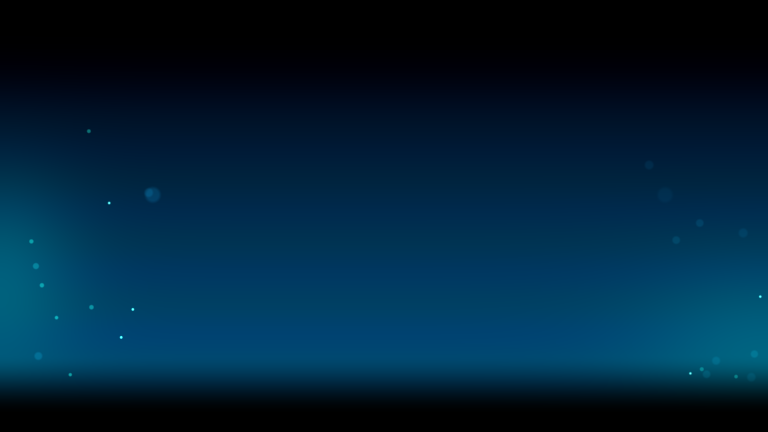
Write a Shadertoy shader that draws this background.

```glsl
// Deep blue stage backdrop with teal side glows and drifting mint specks.
#define BLUE_PEAK 0.45
#define GREEN_PEAK 0.28
#define FLOOR_FADE vec2(0.04, 0.18)
#define CEILING_FADE vec2(0.72, 0.97)
#define BAND_PERIOD 0.143
#define BAND_STRENGTH 0.013
#define GLOW_COLOR vec3(0.0, 0.42, 0.52)
#define SPECK_COLOR vec3(0.12, 0.85, 0.66)
#define HAZE_COLOR vec3(0.05, 0.42, 0.55)
#define SPECKS_PER_SIDE 12

float hash(float n) {
    return fract(sin(n * 127.1 + 3.7) * 43758.5453);
}

// Eased ramp that grows from top down to bottom.
float rise(float height, float top, float bottom) {
    float s = clamp((top - height) / (top - bottom), 0.0, 1.0);
    return s * (1.4 - 0.4 * s);
}

float glow(vec2 uv, vec2 center, vec2 spread) {
    vec2 d = (uv - center) / spread;
    return exp(-dot(d, d));
}

float disc(vec2 offset, float radius, float softness) {
    return 1.0 - smoothstep(radius - softness, radius + softness, length(offset));
}

// Vertical gradient with faint alternating blue and teal bands.
vec3 backdrop(float height) {
    float blue = rise(height, 0.93, 0.17);
    float green = rise(height, 0.85, 0.17);
    float band = cos(6.28318 * (height - 0.512) / BAND_PERIOD);
    vec3 color = vec3(0.0, GREEN_PEAK * green, BLUE_PEAK * blue);
    color.yz += BAND_STRENGTH * band * green * vec2(-0.4, 1.0);
    return color * (1.0 - smoothstep(CEILING_FADE.x, CEILING_FADE.y, height));
}

// Small lights that gather toward one edge of the canvas.
vec3 specks(vec2 uv, float aspect, float side) {
    vec3 light = vec3(0.0);
    float pixel = 1.0 / iResolution.y;
    for (int i = 0; i < SPECKS_PER_SIDE; i++) {
        float seed = float(i) + 31.0 * side;
        float inset = mix(0.19, 0.23, side) * pow(hash(seed), 1.5) + 0.008;
        float height = mix(0.12, mix(0.77, 0.62, side), hash(seed + 67.3));
        float size = hash(seed + 113.9);
        vec2 center = vec2(mix(inset, 1.0 - inset, side), height);
        vec2 offset = (uv - center) * vec2(aspect, 1.0);
        float radius = mix(0.003, 0.012, size * size);
        float strength = mix(0.85, 0.12, sqrt(size)) * mix(1.0, 0.65, side);
        vec3 tint = mix(SPECK_COLOR, HAZE_COLOR, smoothstep(0.5, 0.9, size));
        light += tint * strength * disc(offset, radius, max(pixel, 0.35 * radius));
        // A pale core marks the tiniest specks.
        float core = step(size, 0.25) * disc(offset, 0.002, pixel);
        light += 0.45 * core * vec3(1.0);
    }
    return light;
}

void mainImage(out vec4 fragColor, in vec2 fragCoord) {
    vec2 uv = fragCoord / iResolution.xy;
    float aspect = iResolution.x / iResolution.y;

    vec3 color = backdrop(uv.y);

    // Side glows: tall on the left, low and wide on the right.
    float leftGlow = glow(uv, vec2(0.0, 0.33), vec2(0.10, 0.23));
    float rightGlow = glow(uv, vec2(1.0, 0.16), vec2(0.17, 0.20));
    color = mix(color, GLOW_COLOR, 0.78 * leftGlow);
    color = mix(color, GLOW_COLOR, 0.82 * rightGlow);

    // The floor sinks into black.
    color *= smoothstep(FLOOR_FADE.x, FLOOR_FADE.y, uv.y);

    // Scattered lights and one large hazy disc per side.
    for (int i = 0; i < 2; i++) {
        float side = float(i);
        color += specks(uv, aspect, side);
        vec2 center = vec2(mix(0.199, 0.866, side), 0.549);
        vec2 offset = (uv - center) * vec2(aspect, 1.0);
        color += HAZE_COLOR * mix(0.22, 0.07, side) * disc(offset, 0.017, 0.005);
    }

    fragColor = vec4(clamp(color, 0.0, 1.0), 1.0);
}
```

· · · · ·

## Problem to solve
Output all the material exactly. The pictures are to be left out.

## Solution below
Write a Shadertoy shader that draws this background.

```glsl
// Deep blue stage backdrop with teal side glows and drifting mint specks.
#define BLUE_PEAK 0.45
#define GREEN_PEAK 0.28
#define FLOOR_FADE vec2(0.04, 0.18)
#define CEILING_FADE vec2(0.72, 0.97)
#define BAND_PERIOD 0.143
#define BAND_STRENGTH 0.013
#define GLOW_COLOR vec3(0.0, 0.42, 0.52)
#define SPECK_COLOR vec3(0.12, 0.85, 0.66)
#define HAZE_COLOR vec3(0.05, 0.42, 0.55)
#define SPECKS_PER_SIDE 12

float hash(float n) {
    return fract(sin(n * 127.1 + 3.7) * 43758.5453);
}

// Eased ramp that grows from top down to bottom.
float rise(float height, float top, float bottom) {
    float s = clamp((top - height) / (top - bottom), 0.0, 1.0);
    return s * (1.4 - 0.4 * s);
}

float glow(vec2 uv, vec2 center, vec2 spread) {
    vec2 d = (uv - center) / spread;
    return exp(-dot(d, d));
}

float disc(vec2 offset, float radius, float softness) {
    return 1.0 - smoothstep(radius - softness, radius + softness, length(offset));
}

// Vertical gradient with faint alternating blue and teal bands.
vec3 backdrop(float height) {
    float blue = rise(height, 0.93, 0.17);
    float green = rise(height, 0.85, 0.17);
    float band = cos(6.28318 * (height - 0.512) / BAND_PERIOD);
    vec3 color = vec3(0.0, GREEN_PEAK * green, BLUE_PEAK * blue);
    color.yz += BAND_STRENGTH * band * green * vec2(-0.4, 1.0);
    return color * (1.0 - smoothstep(CEILING_FADE.x, CEILING_FADE.y, height));
}

// Small lights that gather toward one edge of the canvas.
vec3 specks(vec2 uv, float aspect, float side) {
    vec3 light = vec3(0.0);
    float pixel = 1.0 / iResolution.y;
    for (int i = 0; i < SPECKS_PER_SIDE; i++) {
        float seed = float(i) + 31.0 * side;
        float inset = mix(0.19, 0.23, side) * pow(hash(seed), 1.5) + 0.008;
        float height = mix(0.12, mix(0.77, 0.62, side), hash(seed + 67.3));
        float size = hash(seed + 113.9);
        vec2 center = vec2(mix(inset, 1.0 - inset, side), height);
        vec2 offset = (uv - center) * vec2(aspect, 1.0);
        float radius = mix(0.003, 0.012, size * size);
        float strength = mix(0.85, 0.12, sqrt(size)) * mix(1.0, 0.65, side);
        vec3 tint = mix(SPECK_COLOR, HAZE_COLOR, smoothstep(0.5, 0.9, size));
        light += tint * strength * disc(offset, radius, max(pixel, 0.35 * radius));
        // A pale core marks the tiniest specks.
        float core = step(size, 0.25) * disc(offset, 0.002, pixel);
        light += 0.45 * core * vec3(1.0);
    }
    return light;
}

void mainImage(out vec4 fragColor, in vec2 fragCoord) {
    vec2 uv = fragCoord / iResolution.xy;
    float aspect = iResolution.x / iResolution.y;

    vec3 color = backdrop(uv.y);

    // Side glows: tall on the left, low and wide on the right.
    float leftGlow = glow(uv, vec2(0.0, 0.33), vec2(0.10, 0.23));
    float rightGlow = glow(uv, vec2(1.0, 0.16), vec2(0.17, 0.20));
    color = mix(color, GLOW_COLOR, 0.78 * leftGlow);
    color = mix(color, GLOW_COLOR, 0.82 * rightGlow);

    // The floor sinks into black.
    color *= smoothstep(FLOOR_FADE.x, FLOOR_FADE.y, uv.y);

    // Scattered lights and one large hazy disc per side.
    for (int i = 0; i < 2; i++) {
        float side = float(i);
        color += specks(uv, aspect, side);
        vec2 center = vec2(mix(0.199, 0.866, side), 0.549);
        vec2 offset = (uv - center) * vec2(aspect, 1.0);
        color += HAZE_COLOR * mix(0.22, 0.07, side) * disc(offset, 0.017, 0.005);
    }

    fragColor = vec4(clamp(color, 0.0, 1.0), 1.0);
}
```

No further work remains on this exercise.